Problem to work on:
Reproduce the listing in its entirety. Do not reproduce the pictures.

----- Provided records

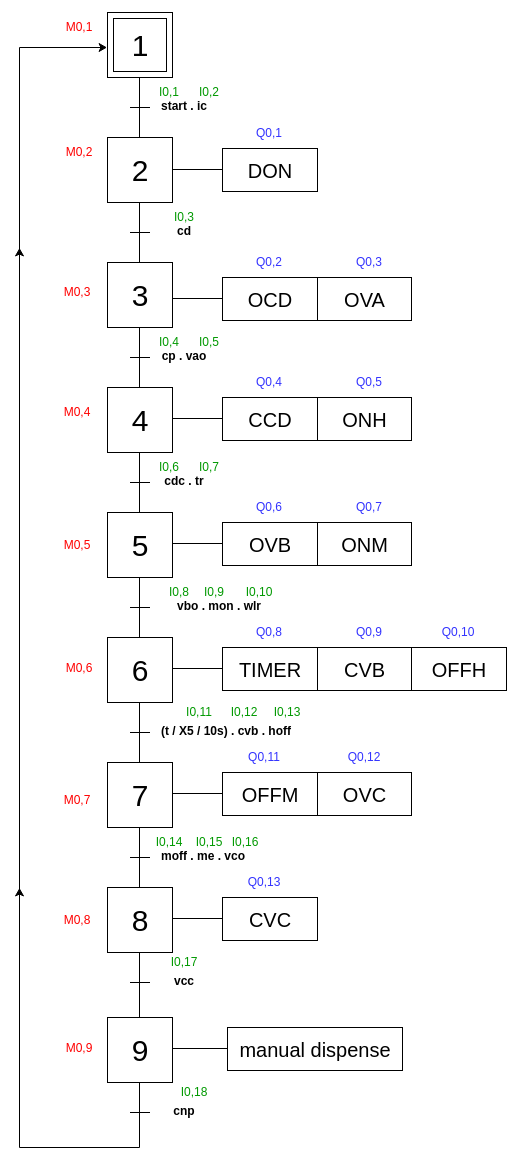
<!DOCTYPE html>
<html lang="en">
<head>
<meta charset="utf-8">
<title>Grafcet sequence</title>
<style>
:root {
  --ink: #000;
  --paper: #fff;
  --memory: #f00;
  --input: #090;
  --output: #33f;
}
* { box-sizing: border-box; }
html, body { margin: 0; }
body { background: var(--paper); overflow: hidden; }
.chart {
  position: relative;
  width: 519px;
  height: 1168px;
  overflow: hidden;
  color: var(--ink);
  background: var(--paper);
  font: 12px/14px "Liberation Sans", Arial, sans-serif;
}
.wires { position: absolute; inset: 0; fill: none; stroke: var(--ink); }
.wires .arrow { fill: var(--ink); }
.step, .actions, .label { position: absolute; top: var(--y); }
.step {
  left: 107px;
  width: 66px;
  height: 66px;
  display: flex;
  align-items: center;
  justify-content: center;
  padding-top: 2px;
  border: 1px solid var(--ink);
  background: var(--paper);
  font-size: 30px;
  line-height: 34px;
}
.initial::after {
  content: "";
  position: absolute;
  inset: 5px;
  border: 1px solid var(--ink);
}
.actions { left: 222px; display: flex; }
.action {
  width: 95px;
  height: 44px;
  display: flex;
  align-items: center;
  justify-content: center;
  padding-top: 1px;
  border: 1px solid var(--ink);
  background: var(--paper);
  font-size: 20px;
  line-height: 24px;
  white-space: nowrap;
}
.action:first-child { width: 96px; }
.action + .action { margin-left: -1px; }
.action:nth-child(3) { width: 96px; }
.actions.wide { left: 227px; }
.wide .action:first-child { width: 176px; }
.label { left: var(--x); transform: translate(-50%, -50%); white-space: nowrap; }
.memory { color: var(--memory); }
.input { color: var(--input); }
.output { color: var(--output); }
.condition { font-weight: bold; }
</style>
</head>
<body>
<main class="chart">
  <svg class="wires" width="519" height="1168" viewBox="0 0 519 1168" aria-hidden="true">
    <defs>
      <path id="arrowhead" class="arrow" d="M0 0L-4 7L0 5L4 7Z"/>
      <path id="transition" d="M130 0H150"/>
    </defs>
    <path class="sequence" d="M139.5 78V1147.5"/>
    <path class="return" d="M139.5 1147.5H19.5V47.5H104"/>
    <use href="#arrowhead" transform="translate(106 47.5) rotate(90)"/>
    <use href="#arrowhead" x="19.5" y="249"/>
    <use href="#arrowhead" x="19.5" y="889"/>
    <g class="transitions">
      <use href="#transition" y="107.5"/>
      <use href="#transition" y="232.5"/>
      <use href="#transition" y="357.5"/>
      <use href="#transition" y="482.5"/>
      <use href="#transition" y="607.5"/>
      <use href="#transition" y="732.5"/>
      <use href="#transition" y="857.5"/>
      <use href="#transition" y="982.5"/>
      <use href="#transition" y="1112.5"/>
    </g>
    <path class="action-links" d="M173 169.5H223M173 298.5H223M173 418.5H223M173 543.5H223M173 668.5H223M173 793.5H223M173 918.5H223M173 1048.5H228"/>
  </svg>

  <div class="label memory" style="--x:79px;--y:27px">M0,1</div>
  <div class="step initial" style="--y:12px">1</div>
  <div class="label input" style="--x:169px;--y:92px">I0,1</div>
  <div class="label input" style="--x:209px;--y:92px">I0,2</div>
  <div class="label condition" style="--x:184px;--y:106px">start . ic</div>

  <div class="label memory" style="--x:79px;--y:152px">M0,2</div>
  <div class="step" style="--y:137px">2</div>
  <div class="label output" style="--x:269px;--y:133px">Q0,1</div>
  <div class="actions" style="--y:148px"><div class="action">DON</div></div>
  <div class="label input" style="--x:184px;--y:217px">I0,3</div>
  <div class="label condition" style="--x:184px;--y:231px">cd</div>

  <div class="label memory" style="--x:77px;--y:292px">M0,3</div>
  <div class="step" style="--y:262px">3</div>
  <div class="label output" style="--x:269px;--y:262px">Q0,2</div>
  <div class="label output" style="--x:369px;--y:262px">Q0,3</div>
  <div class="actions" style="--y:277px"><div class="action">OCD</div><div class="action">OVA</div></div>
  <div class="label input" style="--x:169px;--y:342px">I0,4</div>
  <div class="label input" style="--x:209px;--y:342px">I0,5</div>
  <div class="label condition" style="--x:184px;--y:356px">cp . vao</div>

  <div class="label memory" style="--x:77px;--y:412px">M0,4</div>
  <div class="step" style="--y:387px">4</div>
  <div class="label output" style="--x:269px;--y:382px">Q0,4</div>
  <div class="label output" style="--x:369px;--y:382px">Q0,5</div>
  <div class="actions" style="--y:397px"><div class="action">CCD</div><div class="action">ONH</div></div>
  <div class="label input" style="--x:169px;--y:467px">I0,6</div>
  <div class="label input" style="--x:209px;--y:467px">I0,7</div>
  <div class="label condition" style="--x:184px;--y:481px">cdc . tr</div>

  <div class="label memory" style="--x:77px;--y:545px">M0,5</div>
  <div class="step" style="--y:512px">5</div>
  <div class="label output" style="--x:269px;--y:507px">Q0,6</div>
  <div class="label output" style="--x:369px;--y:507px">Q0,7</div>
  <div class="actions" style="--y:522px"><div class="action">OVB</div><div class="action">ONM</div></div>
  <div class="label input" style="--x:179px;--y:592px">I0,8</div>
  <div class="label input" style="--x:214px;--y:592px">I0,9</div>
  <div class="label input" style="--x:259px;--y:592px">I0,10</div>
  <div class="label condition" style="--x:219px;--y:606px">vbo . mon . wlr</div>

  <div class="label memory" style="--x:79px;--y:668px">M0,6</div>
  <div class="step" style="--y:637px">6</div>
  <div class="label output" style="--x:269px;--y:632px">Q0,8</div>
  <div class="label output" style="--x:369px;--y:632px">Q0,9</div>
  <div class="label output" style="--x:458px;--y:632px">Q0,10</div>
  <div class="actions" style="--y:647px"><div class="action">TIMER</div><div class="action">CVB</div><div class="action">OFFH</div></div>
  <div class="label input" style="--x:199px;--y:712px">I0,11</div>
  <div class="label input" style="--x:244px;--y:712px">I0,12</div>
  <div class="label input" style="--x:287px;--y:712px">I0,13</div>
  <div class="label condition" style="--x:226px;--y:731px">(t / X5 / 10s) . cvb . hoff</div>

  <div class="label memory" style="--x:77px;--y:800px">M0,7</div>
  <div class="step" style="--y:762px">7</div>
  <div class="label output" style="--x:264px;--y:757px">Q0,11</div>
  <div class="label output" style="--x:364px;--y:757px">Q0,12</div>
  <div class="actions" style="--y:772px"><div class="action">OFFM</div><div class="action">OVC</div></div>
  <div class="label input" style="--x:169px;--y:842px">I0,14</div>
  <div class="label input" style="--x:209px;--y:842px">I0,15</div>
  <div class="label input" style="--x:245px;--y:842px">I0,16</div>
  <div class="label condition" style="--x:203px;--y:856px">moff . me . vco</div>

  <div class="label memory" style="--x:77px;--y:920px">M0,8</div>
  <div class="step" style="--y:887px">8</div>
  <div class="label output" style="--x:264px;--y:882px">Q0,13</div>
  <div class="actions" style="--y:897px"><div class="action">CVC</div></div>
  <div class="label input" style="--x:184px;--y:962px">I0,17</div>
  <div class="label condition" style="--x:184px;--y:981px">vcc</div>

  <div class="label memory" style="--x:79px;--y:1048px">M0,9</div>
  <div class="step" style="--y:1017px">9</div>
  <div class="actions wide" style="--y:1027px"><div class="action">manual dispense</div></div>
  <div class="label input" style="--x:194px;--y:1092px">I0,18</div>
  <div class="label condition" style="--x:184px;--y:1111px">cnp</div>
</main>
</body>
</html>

----------

Task solution:
<!DOCTYPE html>
<html lang="en">
<head>
<meta charset="utf-8">
<title>Grafcet sequence</title>
<style>
:root {
  --ink: #000;
  --paper: #fff;
  --memory: #f00;
  --input: #090;
  --output: #33f;
}
* { box-sizing: border-box; }
html, body { margin: 0; }
body { background: var(--paper); overflow: hidden; }
.chart {
  position: relative;
  width: 519px;
  height: 1168px;
  overflow: hidden;
  color: var(--ink);
  background: var(--paper);
  font: 12px/14px "Liberation Sans", Arial, sans-serif;
}
.wires { position: absolute; inset: 0; fill: none; stroke: var(--ink); }
.wires .arrow { fill: var(--ink); }
.step, .actions, .label { position: absolute; top: var(--y); }
.step {
  left: 107px;
  width: 66px;
  height: 66px;
  display: flex;
  align-items: center;
  justify-content: center;
  padding-top: 2px;
  border: 1px solid var(--ink);
  background: var(--paper);
  font-size: 30px;
  line-height: 34px;
}
.initial::after {
  content: "";
  position: absolute;
  inset: 5px;
  border: 1px solid var(--ink);
}
.actions { left: 222px; display: flex; }
.action {
  width: 95px;
  height: 44px;
  display: flex;
  align-items: center;
  justify-content: center;
  padding-top: 1px;
  border: 1px solid var(--ink);
  background: var(--paper);
  font-size: 20px;
  line-height: 24px;
  white-space: nowrap;
}
.action:first-child { width: 96px; }
.action + .action { margin-left: -1px; }
.action:nth-child(3) { width: 96px; }
.actions.wide { left: 227px; }
.wide .action:first-child { width: 176px; }
.label { left: var(--x); transform: translate(-50%, -50%); white-space: nowrap; }
.memory { color: var(--memory); }
.input { color: var(--input); }
.output { color: var(--output); }
.condition { font-weight: bold; }
</style>
</head>
<body>
<main class="chart">
  <svg class="wires" width="519" height="1168" viewBox="0 0 519 1168" aria-hidden="true">
    <defs>
      <path id="arrowhead" class="arrow" d="M0 0L-4 7L0 5L4 7Z"/>
      <path id="transition" d="M130 0H150"/>
    </defs>
    <path class="sequence" d="M139.5 78V1147.5"/>
    <path class="return" d="M139.5 1147.5H19.5V47.5H104"/>
    <use href="#arrowhead" transform="translate(106 47.5) rotate(90)"/>
    <use href="#arrowhead" x="19.5" y="249"/>
    <use href="#arrowhead" x="19.5" y="889"/>
    <g class="transitions">
      <use href="#transition" y="107.5"/>
      <use href="#transition" y="232.5"/>
      <use href="#transition" y="357.5"/>
      <use href="#transition" y="482.5"/>
      <use href="#transition" y="607.5"/>
      <use href="#transition" y="732.5"/>
      <use href="#transition" y="857.5"/>
      <use href="#transition" y="982.5"/>
      <use href="#transition" y="1112.5"/>
    </g>
    <path class="action-links" d="M173 169.5H223M173 298.5H223M173 418.5H223M173 543.5H223M173 668.5H223M173 793.5H223M173 918.5H223M173 1048.5H228"/>
  </svg>

  <div class="label memory" style="--x:79px;--y:27px">M0,1</div>
  <div class="step initial" style="--y:12px">1</div>
  <div class="label input" style="--x:169px;--y:92px">I0,1</div>
  <div class="label input" style="--x:209px;--y:92px">I0,2</div>
  <div class="label condition" style="--x:184px;--y:106px">start . ic</div>

  <div class="label memory" style="--x:79px;--y:152px">M0,2</div>
  <div class="step" style="--y:137px">2</div>
  <div class="label output" style="--x:269px;--y:133px">Q0,1</div>
  <div class="actions" style="--y:148px"><div class="action">DON</div></div>
  <div class="label input" style="--x:184px;--y:217px">I0,3</div>
  <div class="label condition" style="--x:184px;--y:231px">cd</div>

  <div class="label memory" style="--x:77px;--y:292px">M0,3</div>
  <div class="step" style="--y:262px">3</div>
  <div class="label output" style="--x:269px;--y:262px">Q0,2</div>
  <div class="label output" style="--x:369px;--y:262px">Q0,3</div>
  <div class="actions" style="--y:277px"><div class="action">OCD</div><div class="action">OVA</div></div>
  <div class="label input" style="--x:169px;--y:342px">I0,4</div>
  <div class="label input" style="--x:209px;--y:342px">I0,5</div>
  <div class="label condition" style="--x:184px;--y:356px">cp . vao</div>

  <div class="label memory" style="--x:77px;--y:412px">M0,4</div>
  <div class="step" style="--y:387px">4</div>
  <div class="label output" style="--x:269px;--y:382px">Q0,4</div>
  <div class="label output" style="--x:369px;--y:382px">Q0,5</div>
  <div class="actions" style="--y:397px"><div class="action">CCD</div><div class="action">ONH</div></div>
  <div class="label input" style="--x:169px;--y:467px">I0,6</div>
  <div class="label input" style="--x:209px;--y:467px">I0,7</div>
  <div class="label condition" style="--x:184px;--y:481px">cdc . tr</div>

  <div class="label memory" style="--x:77px;--y:545px">M0,5</div>
  <div class="step" style="--y:512px">5</div>
  <div class="label output" style="--x:269px;--y:507px">Q0,6</div>
  <div class="label output" style="--x:369px;--y:507px">Q0,7</div>
  <div class="actions" style="--y:522px"><div class="action">OVB</div><div class="action">ONM</div></div>
  <div class="label input" style="--x:179px;--y:592px">I0,8</div>
  <div class="label input" style="--x:214px;--y:592px">I0,9</div>
  <div class="label input" style="--x:259px;--y:592px">I0,10</div>
  <div class="label condition" style="--x:219px;--y:606px">vbo . mon . wlr</div>

  <div class="label memory" style="--x:79px;--y:668px">M0,6</div>
  <div class="step" style="--y:637px">6</div>
  <div class="label output" style="--x:269px;--y:632px">Q0,8</div>
  <div class="label output" style="--x:369px;--y:632px">Q0,9</div>
  <div class="label output" style="--x:458px;--y:632px">Q0,10</div>
  <div class="actions" style="--y:647px"><div class="action">TIMER</div><div class="action">CVB</div><div class="action">OFFH</div></div>
  <div class="label input" style="--x:199px;--y:712px">I0,11</div>
  <div class="label input" style="--x:244px;--y:712px">I0,12</div>
  <div class="label input" style="--x:287px;--y:712px">I0,13</div>
  <div class="label condition" style="--x:226px;--y:731px">(t / X5 / 10s) . cvb . hoff</div>

  <div class="label memory" style="--x:77px;--y:800px">M0,7</div>
  <div class="step" style="--y:762px">7</div>
  <div class="label output" style="--x:264px;--y:757px">Q0,11</div>
  <div class="label output" style="--x:364px;--y:757px">Q0,12</div>
  <div class="actions" style="--y:772px"><div class="action">OFFM</div><div class="action">OVC</div></div>
  <div class="label input" style="--x:169px;--y:842px">I0,14</div>
  <div class="label input" style="--x:209px;--y:842px">I0,15</div>
  <div class="label input" style="--x:245px;--y:842px">I0,16</div>
  <div class="label condition" style="--x:203px;--y:856px">moff . me . vco</div>

  <div class="label memory" style="--x:77px;--y:920px">M0,8</div>
  <div class="step" style="--y:887px">8</div>
  <div class="label output" style="--x:264px;--y:882px">Q0,13</div>
  <div class="actions" style="--y:897px"><div class="action">CVC</div></div>
  <div class="label input" style="--x:184px;--y:962px">I0,17</div>
  <div class="label condition" style="--x:184px;--y:981px">vcc</div>

  <div class="label memory" style="--x:79px;--y:1048px">M0,9</div>
  <div class="step" style="--y:1017px">9</div>
  <div class="actions wide" style="--y:1027px"><div class="action">manual dispense</div></div>
  <div class="label input" style="--x:194px;--y:1092px">I0,18</div>
  <div class="label condition" style="--x:184px;--y:1111px">cnp</div>
</main>
</body>
</html>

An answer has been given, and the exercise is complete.